“As far as Quentin was concerned, he had to be a peacock; that was important to him – and his crusade,” says Hurt. Is he a peacock? “Oh definitely. When I see some of the things I used to wear – say for the premiere of 10 Rillington Place, a crumpled velvet YSL round tunic top and flared trousers – I’ve been fairly outrageous.”
Dressing for premieres will be a recurring theme for Hurt throughout 2016, when he has four films coming out including Damascus Cover, a spy thriller set in Syria and The Journey, the fictional account of a real car journey shared by Democratic Unionist Party leader Ian Paisley and Sinn Féin politician Martin McGuinness.
Shooting started for The Journey in October last year, around the time Hurt received news he was in remission for pancreatic cancer. He had been diagnosed five months earlier, while filming TV series The Last Panthers with Samantha Morton, and continued to work throughout treatment. “Everybody I have known that has been diagnosed with pancreatic cancer has died. But I knew I wasn’t going to. And while I had to turn down certain things, I did keep working. My spirits never went down.” Now, he says, he’s never felt better, and the energy he brings to today’s fashion shoot belies his 76 years. “I can’t work as much as I did, but there’s no need to retire. I just do a project if I want to, and think I’ll do it well.”

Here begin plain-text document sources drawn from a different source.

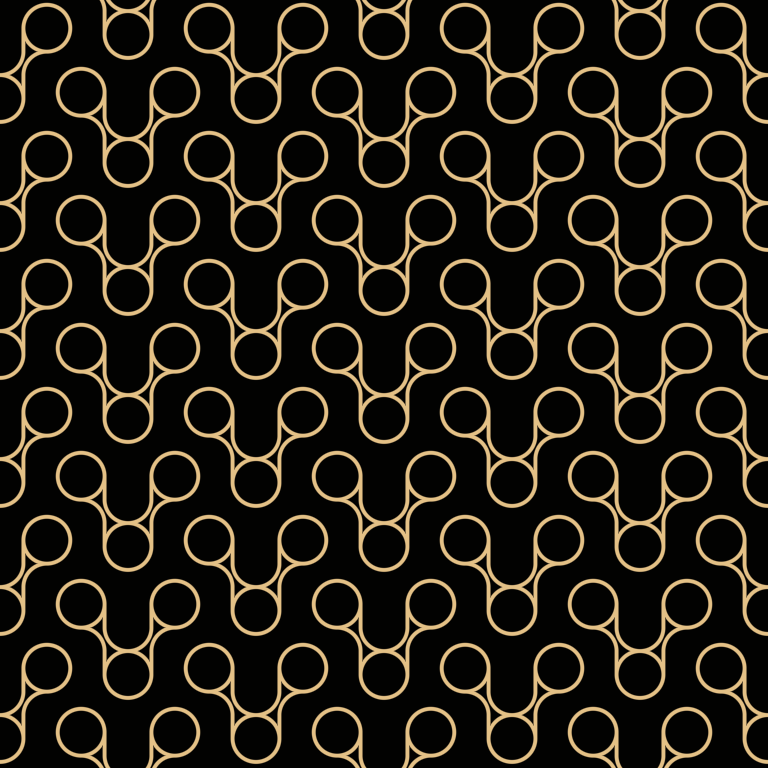
This pattern is drawn by a WebGL 2 fragment shader. Its source:

```glsl
#version 300 es
precision highp float;
// Gold outline motifs on black: three rings joined into a V by flared necks.
// Each motif is a mirrored distance field measured in ring radii, laid out
// on a half-drop lattice of 3 columns by 6 rows so that the canvas tiles.

uniform vec2 u_resolution;
out vec4 fragColor;

const vec2 REPEATS = vec2(3.0, 6.0);
const vec2 CELL = vec2(2.0, 1.0);      // one repeat, in lattice units
const vec2 ANCHOR = vec2(0.0, 0.2305); // centre of a lower ring
const float RADIUS = 0.183;            // ring radius, in lattice units
const float HALF_LINE = 0.0153;        // half the line width, same units
const vec3 GOLD = vec3(0.895, 0.755, 0.525);
const vec3 BLACK = vec3(0.008, 0.007, 0.002);

// Distance to a unit ring
float ring(vec2 p, vec2 centre) {
    return abs(length(p - centre) - 1.0);
}

// Distance to the quarter of a unit ring facing the signs in side
float quarterArc(vec2 p, vec2 centre, vec2 side) {
    vec2 q = (p - centre) * side;
    if (min(q.x, q.y) >= 0.0) return abs(length(q) - 1.0);
    return min(length(q - vec2(1.0, 0.0)), length(q - vec2(0.0, 1.0)));
}

// Distance to a vertical line from y = low to y = high
float uprightLine(vec2 p, float x, float low, float high) {
    return length(vec2(p.x - x, p.y - clamp(p.y, low, high)));
}

// Distance to one motif, with the lower ring at the origin
float motif(vec2 p) {
    p.x = abs(p.x);
    float rings = min(ring(p, vec2(0.0)), ring(p, vec2(2.0, 3.0)));
    // Inner edge of the neck: down from the upper ring into a U
    float inner = min(uprightLine(p, 1.0, 2.0, 3.0),
                      quarterArc(p, vec2(0.0, 2.0), vec2(1.0, -1.0)));
    // Outer edge: from under the upper ring to the side of the lower one
    float outer = min(uprightLine(p, 1.0, 0.0, 1.0),
                      quarterArc(p, vec2(2.0, 1.0), vec2(-1.0, 1.0)));
    return min(rings, min(inner, outer));
}

// Distance to the motifs of one rectangular lattice, in lattice units
float lattice(vec2 p, vec2 anchor) {
    vec2 middle = vec2(0.0, 1.5 * RADIUS); // lower ring to motif centre
    vec2 local = (fract((p - anchor - middle) / CELL + 0.5) - 0.5) * CELL;
    return motif((local + middle) / RADIUS) * RADIUS;
}

void main() {
    vec2 scale = REPEATS * CELL;
    vec2 p = gl_FragCoord.xy / u_resolution * scale;
    float pixel = scale.y / min(u_resolution.x, u_resolution.y);

    // Two lattices, the second shifted by half a cell both ways
    float d = min(lattice(p, ANCHOR), lattice(p, ANCHOR + 0.5 * CELL));
    float soft = 0.8 * pixel;
    float line = 1.0 - smoothstep(-soft, soft, d - HALF_LINE);
    fragColor = vec4(mix(BLACK, GOLD, line), 1.0);
}
```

Today, his enthusiasm and curiosity is almost tangible. “Isn’t this the label Tilda [Swinton] loves?” (he asks of the Haider Ackermann trousers and jacket). “My son might think I look like mutton dressed as lamb, but only because he’d want to steal the outfit.” When Hurt encounters an unfamiliar designer name, he rolls it around his tongue playfully. “What’s nice is to see people tickling the imagination and saying, ‘Let’s go a bit further than what we’ve already got.’ Men are always complaining, me among them, that there’s the same tedious jeans, sweaters and shirts. But here are people saying: there’s something else.” He lifts his hand and with an elegant flick of the wrist, says: “Hey look: fabulous.”
His own style is hard to define, but his constants are fine fabrics and idiosyncratic designs, he says. This began at eight years old; when most boys don’t want to be different, he “adored” that he had a grey corduroy suit while everyone else had flannel. At Rada in 1961, he talks of buying a pair of elastic-sided Cuban-heeled boots in theatrical footwear shop Anello & Davide – “presumably for Spanish dancers” – to wear as everyday shoes. At the time, he and his flatmate, actor Ian McShane, seemed the only men wearing them in London. Two years later, they were worn by The Beatles – then everyone.

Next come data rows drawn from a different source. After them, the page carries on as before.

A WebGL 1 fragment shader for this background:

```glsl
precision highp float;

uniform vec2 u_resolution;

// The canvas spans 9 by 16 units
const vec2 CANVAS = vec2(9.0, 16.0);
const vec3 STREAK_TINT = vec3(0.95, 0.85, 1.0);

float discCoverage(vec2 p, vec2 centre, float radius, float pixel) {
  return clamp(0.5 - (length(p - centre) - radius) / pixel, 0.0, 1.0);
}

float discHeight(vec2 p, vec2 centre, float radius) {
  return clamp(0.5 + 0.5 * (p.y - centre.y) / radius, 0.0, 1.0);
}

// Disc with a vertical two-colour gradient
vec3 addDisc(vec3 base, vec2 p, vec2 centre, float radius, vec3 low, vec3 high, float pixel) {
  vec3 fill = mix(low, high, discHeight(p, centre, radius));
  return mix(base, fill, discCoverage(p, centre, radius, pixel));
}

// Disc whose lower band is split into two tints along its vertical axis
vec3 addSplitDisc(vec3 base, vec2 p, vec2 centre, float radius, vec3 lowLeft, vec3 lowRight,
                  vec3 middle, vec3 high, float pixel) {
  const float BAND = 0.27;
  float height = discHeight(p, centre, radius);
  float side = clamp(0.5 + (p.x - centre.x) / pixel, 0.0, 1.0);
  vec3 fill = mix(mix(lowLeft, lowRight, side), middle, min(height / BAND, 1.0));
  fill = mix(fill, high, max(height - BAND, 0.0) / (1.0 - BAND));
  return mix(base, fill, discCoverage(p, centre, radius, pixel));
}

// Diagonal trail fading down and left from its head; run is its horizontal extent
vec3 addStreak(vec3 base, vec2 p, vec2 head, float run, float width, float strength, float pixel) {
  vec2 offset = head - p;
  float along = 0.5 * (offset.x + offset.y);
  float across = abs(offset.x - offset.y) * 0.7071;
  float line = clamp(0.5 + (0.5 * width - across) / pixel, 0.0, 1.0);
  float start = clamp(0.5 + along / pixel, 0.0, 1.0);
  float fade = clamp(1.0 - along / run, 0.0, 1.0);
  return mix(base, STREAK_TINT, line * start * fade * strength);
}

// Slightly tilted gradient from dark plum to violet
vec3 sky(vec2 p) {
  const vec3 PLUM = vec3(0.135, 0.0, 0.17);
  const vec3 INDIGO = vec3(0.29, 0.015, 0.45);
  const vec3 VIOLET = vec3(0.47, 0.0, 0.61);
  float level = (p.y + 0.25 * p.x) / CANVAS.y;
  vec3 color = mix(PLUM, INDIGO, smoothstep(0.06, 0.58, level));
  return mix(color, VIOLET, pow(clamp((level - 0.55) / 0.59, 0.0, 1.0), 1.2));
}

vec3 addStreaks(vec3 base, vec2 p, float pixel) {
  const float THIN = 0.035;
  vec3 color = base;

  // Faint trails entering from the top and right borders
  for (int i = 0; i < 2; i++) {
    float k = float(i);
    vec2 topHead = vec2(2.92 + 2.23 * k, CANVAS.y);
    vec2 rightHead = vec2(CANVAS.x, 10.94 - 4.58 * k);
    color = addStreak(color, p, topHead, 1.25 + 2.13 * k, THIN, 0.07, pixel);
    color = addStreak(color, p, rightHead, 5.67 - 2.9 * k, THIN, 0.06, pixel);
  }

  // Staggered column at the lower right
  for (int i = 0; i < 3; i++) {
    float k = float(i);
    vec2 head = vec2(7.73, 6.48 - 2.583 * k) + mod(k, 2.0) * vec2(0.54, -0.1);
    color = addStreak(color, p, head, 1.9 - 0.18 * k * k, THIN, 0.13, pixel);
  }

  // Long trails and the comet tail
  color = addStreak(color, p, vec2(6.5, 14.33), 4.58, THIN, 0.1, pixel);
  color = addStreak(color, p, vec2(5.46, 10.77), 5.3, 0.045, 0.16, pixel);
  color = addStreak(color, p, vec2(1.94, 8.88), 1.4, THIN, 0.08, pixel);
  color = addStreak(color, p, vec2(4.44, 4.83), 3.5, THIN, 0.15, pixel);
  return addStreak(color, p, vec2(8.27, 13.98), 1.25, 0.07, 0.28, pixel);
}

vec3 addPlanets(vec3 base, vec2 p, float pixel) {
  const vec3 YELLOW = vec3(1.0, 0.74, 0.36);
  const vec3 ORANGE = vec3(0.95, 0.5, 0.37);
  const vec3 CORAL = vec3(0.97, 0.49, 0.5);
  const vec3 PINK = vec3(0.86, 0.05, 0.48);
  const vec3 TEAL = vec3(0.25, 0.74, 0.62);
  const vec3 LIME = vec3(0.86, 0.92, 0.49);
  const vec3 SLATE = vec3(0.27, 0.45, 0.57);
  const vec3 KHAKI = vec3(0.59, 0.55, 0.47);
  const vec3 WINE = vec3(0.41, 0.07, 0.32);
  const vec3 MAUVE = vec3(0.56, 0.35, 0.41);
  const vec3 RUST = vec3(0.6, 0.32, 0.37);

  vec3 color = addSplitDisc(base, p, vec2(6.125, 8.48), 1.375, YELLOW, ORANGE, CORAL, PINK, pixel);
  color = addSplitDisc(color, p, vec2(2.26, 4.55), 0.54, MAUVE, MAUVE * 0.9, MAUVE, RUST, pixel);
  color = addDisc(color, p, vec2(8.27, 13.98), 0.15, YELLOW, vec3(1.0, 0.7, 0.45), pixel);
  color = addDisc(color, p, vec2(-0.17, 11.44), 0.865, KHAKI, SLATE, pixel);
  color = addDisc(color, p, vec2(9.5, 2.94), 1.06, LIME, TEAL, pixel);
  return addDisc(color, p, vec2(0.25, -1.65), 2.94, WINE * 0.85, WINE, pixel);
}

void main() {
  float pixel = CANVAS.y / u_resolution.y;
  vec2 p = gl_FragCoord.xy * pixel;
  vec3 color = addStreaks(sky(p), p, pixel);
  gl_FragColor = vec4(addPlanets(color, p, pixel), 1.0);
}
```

Now, Hurt loves vintage-inspired high-rise trousers with braces buttons, made to order at Old Town, in Norfolk: “They use such wonderful, old, rare fabrics, one of which they get from a steam-powered mill.” His distinctive Lindberg glasses are also retro in feel. “You don’t have to make them [frames] insignificant – they can be part of your whole presentation.” And hats are a cornerstone: “It’s always the occasion to wear one, if you’re going out” – from Irish caps like those he wore in 1990 drama The Field to brimmed (“not too wide as I have a small face”) or straw hats from Lock & Co.

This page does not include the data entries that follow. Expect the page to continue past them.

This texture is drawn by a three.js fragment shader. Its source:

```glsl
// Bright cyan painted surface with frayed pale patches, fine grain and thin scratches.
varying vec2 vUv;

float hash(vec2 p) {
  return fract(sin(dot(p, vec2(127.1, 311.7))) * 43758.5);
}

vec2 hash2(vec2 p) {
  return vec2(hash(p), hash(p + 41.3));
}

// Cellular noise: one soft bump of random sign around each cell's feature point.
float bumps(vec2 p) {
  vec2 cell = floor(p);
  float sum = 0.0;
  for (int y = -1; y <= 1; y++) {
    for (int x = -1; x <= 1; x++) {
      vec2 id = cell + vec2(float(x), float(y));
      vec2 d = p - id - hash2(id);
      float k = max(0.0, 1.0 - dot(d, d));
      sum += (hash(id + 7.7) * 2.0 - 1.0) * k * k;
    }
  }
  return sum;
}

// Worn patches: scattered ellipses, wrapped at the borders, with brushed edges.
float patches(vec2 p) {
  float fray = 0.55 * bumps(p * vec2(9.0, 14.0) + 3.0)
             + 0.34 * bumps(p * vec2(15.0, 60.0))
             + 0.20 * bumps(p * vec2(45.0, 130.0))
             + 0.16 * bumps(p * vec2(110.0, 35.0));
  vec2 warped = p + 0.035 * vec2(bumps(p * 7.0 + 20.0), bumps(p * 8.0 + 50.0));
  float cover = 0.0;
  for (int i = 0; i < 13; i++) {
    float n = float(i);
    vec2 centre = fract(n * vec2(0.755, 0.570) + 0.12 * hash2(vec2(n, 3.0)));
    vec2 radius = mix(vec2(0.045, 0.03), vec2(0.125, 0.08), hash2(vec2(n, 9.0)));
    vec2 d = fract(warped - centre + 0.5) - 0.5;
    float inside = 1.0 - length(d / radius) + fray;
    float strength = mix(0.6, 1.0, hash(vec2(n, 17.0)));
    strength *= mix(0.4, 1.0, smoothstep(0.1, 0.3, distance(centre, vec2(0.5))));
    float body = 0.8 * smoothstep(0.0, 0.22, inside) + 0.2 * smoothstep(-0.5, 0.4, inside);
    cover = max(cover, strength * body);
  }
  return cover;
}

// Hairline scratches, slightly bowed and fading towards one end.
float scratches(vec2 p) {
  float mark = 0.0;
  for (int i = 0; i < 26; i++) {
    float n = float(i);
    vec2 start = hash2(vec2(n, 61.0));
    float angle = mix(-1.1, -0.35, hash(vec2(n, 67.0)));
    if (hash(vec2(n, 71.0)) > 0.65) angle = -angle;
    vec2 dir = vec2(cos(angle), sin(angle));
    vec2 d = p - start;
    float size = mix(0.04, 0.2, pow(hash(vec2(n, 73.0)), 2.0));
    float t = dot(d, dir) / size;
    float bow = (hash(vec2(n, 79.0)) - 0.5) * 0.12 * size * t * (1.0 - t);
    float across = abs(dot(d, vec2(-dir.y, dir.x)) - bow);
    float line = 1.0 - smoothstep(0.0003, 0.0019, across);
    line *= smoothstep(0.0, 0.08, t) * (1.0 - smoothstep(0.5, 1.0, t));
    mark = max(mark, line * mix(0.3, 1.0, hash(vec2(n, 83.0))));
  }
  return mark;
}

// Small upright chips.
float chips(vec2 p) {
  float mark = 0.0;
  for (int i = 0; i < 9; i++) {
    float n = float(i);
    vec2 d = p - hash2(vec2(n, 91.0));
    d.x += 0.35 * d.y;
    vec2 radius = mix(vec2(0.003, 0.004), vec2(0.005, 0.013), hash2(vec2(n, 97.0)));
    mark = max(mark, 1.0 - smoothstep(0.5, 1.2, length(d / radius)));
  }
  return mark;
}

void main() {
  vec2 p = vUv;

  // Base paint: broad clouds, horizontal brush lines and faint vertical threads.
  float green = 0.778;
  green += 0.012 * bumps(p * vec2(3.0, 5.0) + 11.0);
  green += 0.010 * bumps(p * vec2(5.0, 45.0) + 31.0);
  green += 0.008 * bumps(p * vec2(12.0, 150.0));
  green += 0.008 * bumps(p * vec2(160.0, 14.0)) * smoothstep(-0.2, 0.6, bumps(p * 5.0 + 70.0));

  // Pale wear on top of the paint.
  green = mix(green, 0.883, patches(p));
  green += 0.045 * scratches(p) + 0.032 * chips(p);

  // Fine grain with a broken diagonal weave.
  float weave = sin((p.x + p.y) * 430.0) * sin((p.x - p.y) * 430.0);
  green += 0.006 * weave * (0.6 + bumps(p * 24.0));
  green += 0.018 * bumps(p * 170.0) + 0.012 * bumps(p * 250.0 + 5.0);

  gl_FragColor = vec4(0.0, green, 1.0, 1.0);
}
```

For a major awards ceremony, Hurt chooses Ozwald Boateng, or “something more Dickensian – a barathea frock coat with a bow tie”. He wore a three-piece Sienna linen suit made by tailor John Pearse to receive his knighthood in 2015. It was originally made for his character in Heroes, the Gérald Sibleyras play translated by Sir Tom Stoppard, in which Hurt performed in 2005.
“You’ve got to be careful with style, how you describe it,” he concludes. “So much comes from things you observe, that lodge in your mind – what you see in somebody else and want to reproduce in yourself. Style is longing… longing to be something or someone else.”